Amoeba Designs borrows African cultural elements for Pune restaurant Baobab

OCT 12, 2020 | By Krisha Godani
The signage of this Pune restaurant reflects the proportion of a baobab tree, which has a large trunk with little foliage on top; Photograph courtesy Amoeba Design Studio
Bamboo parasols used outdoors have been customised by local craftsman; Photograph courtesy Amoeba Design Studio
View of the facade; Photograph courtesy Amoeba Design Studio
The restaurant features diverse seating arrangements; Photograph courtesy Amoeba Design Studio
The lighting inside sets a tone for cosy evenings; Photograph courtesy Amoeba Design Studio
The back-list, copper-finished bar is paired with wooden stools and art deco chandeliers; Photograph courtesy Amoeba Design Studio
All the furniture is customised by local artisans in cane and teak to add warmth to the space; Photograph courtesy Amoeba Design Studio

Hidden under a dilapidated roof of a former mill in Pune is Baobab, a fine dine restaurant named after the tree native to Africa and Australia but synonymous with the island of Madagascar. 

On visiting the site and noticing the rusted GI sheets, the restaurateurs expressed their desire for an African inspired venue, which also retained the erstwhile mill’s existing, rustic charm. This brief drove the design philosophy that led Satyajeet Patwardhan and Pashmin Shah of Amoeba Designs to create a unique 5,000 sq ft, African themed restaurant.

The interiors have been bathed in red, black and green hues, paying homage to pan African culture, while the outdoor features natural stones and a ficus tree that’s symbolic of the baobab and just as captivating.

The ficus tree in the outdoor dining section mimics the baobab tree; Photograph courtesy Amoeba Design Studio

Copper and wood accentuate the palette to create a visually stunning appeal. “Our attempt was to take advantage of the existing character of the space through our design and create emblematic indoors with the marriage of rustic and exquisite aesthetics,” says Patwardhan.

The outdoor seating makes for a rustic ambience inspired by Africa’s largely open landscapes; Photograph courtesy Amoeba Design Studio

In order to keep the structure sturdy and intact, the entire space was refurbished. The original corrugated GI sheets on the roof were replaced with clay tiles. A central skylight along the edge of the sloping roofs was added as a key design feature to dramatically change the light quality of the space and provide a connection to the outdoors. Black Kadappa stone flooring was laid in concentric circles with a bright red strip right below the centrally planned skylight. “The dynamic sky and moving clouds connect you with nature’s ever-changing artwork through the year. During monsoon, there’s nothing less magical than dining ‘in the rain’,” adds Shah.

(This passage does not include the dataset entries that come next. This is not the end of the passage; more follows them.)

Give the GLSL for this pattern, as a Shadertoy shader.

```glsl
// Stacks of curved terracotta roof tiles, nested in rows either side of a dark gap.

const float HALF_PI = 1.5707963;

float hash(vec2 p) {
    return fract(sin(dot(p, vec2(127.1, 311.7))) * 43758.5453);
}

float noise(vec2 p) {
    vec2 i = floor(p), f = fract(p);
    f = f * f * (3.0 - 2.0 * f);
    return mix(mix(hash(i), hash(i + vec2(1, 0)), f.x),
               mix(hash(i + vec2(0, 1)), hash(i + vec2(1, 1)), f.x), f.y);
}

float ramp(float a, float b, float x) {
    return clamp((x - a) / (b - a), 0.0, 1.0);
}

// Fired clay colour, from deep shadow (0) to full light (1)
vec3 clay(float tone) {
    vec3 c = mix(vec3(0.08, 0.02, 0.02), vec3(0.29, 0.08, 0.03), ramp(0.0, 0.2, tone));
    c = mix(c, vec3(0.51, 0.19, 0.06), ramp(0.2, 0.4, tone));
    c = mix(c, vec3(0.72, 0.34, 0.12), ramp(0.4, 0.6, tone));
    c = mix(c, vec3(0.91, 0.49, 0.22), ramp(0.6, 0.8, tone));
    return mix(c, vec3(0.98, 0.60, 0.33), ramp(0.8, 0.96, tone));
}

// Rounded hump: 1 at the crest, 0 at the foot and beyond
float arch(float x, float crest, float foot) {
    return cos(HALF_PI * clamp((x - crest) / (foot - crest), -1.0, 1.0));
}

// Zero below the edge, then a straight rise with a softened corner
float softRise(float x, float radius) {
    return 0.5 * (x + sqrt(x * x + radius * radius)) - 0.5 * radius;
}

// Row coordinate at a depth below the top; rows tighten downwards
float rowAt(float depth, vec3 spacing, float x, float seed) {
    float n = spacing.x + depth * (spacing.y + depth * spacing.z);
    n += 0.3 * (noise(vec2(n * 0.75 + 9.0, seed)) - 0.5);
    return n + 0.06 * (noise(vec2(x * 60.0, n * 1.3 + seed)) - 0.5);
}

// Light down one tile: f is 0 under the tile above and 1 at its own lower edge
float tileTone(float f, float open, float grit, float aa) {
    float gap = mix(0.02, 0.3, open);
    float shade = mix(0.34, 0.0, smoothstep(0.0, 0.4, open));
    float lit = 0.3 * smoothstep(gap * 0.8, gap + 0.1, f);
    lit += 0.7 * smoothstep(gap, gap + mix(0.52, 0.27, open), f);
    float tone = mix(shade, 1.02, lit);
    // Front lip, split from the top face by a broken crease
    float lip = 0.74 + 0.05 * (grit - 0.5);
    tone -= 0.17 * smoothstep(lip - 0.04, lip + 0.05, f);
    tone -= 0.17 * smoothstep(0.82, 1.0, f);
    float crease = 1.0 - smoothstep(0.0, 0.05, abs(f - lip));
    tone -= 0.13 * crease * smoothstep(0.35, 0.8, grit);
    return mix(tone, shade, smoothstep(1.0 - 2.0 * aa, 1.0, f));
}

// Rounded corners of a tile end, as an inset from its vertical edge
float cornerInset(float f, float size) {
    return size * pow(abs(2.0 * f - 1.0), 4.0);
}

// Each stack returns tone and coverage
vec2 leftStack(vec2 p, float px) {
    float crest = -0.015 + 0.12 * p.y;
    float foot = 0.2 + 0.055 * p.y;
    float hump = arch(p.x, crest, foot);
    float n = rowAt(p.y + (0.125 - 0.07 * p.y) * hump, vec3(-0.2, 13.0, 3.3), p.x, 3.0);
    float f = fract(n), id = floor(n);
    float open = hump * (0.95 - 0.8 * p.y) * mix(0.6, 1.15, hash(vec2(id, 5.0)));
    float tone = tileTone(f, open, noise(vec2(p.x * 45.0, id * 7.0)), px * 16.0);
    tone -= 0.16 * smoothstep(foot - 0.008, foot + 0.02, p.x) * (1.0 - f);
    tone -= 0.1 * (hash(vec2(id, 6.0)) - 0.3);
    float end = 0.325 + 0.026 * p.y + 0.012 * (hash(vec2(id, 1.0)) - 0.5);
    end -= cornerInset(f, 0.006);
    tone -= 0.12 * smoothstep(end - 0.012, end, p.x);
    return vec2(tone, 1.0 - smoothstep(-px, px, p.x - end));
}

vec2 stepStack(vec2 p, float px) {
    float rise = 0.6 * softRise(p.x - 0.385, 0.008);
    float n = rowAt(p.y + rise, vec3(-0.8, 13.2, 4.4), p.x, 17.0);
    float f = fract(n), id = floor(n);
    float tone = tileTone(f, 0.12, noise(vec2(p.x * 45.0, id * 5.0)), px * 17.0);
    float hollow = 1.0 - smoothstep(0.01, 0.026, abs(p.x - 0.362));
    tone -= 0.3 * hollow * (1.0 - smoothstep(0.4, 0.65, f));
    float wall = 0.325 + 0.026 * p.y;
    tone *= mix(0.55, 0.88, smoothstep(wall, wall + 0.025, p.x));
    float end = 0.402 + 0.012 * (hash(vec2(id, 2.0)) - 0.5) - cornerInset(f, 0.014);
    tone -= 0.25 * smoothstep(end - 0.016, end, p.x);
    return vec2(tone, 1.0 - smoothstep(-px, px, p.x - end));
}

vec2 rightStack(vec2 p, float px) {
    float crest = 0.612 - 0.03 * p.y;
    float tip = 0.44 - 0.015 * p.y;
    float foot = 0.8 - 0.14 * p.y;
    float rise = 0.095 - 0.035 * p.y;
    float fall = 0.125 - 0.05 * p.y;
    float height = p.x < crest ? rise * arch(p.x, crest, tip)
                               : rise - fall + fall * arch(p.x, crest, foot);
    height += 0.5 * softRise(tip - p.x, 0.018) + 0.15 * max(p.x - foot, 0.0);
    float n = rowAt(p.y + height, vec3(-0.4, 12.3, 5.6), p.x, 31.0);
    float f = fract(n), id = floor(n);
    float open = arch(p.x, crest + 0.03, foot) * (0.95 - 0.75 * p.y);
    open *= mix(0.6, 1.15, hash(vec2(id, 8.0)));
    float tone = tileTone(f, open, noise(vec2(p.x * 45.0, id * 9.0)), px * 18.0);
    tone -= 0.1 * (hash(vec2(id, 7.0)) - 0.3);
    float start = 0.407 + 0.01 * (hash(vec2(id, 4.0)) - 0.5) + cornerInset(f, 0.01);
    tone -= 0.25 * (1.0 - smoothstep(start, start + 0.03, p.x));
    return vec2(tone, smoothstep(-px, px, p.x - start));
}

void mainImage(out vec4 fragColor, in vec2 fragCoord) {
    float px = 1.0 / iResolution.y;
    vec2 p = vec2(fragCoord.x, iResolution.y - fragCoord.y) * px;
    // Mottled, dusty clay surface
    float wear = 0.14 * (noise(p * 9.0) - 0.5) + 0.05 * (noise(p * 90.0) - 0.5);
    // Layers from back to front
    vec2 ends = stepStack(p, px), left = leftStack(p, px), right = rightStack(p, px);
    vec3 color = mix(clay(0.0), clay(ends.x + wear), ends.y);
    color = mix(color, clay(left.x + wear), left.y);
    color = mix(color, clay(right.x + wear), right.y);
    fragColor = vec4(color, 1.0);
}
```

The zone under the central skylight is highlighted in red; Photograph courtesy Amoeba Design Studio

Diverse seating configurations—including clusters of booths as well as a long, community table—allow versatile social engagement. Meanwhile, natural terracotta stone and inbuilt cement seats, enhanced with green-hued cushions and surrounding plants, make up the outdoor section.

Pan African hues of red and black are used in the interiors, where they are complemented with the use of wood; Photograph courtesy Amoeba Design Studio

A customised, back-lit bar with art deco chandeliers is positioned as a focal attraction. It is surrounded by a dark colour palette that represents the dense, tropical lands of Africa, complemented with wooden and metallic accents. Personal touches such as deriving table numbers based on the birthdates of every person associated with the project—right from the carpenter to the designer—are part of a unique narrative. “This simple gesture creates a sense of belonging for everyone, who’s played an integral role in this project,” concludes Shah.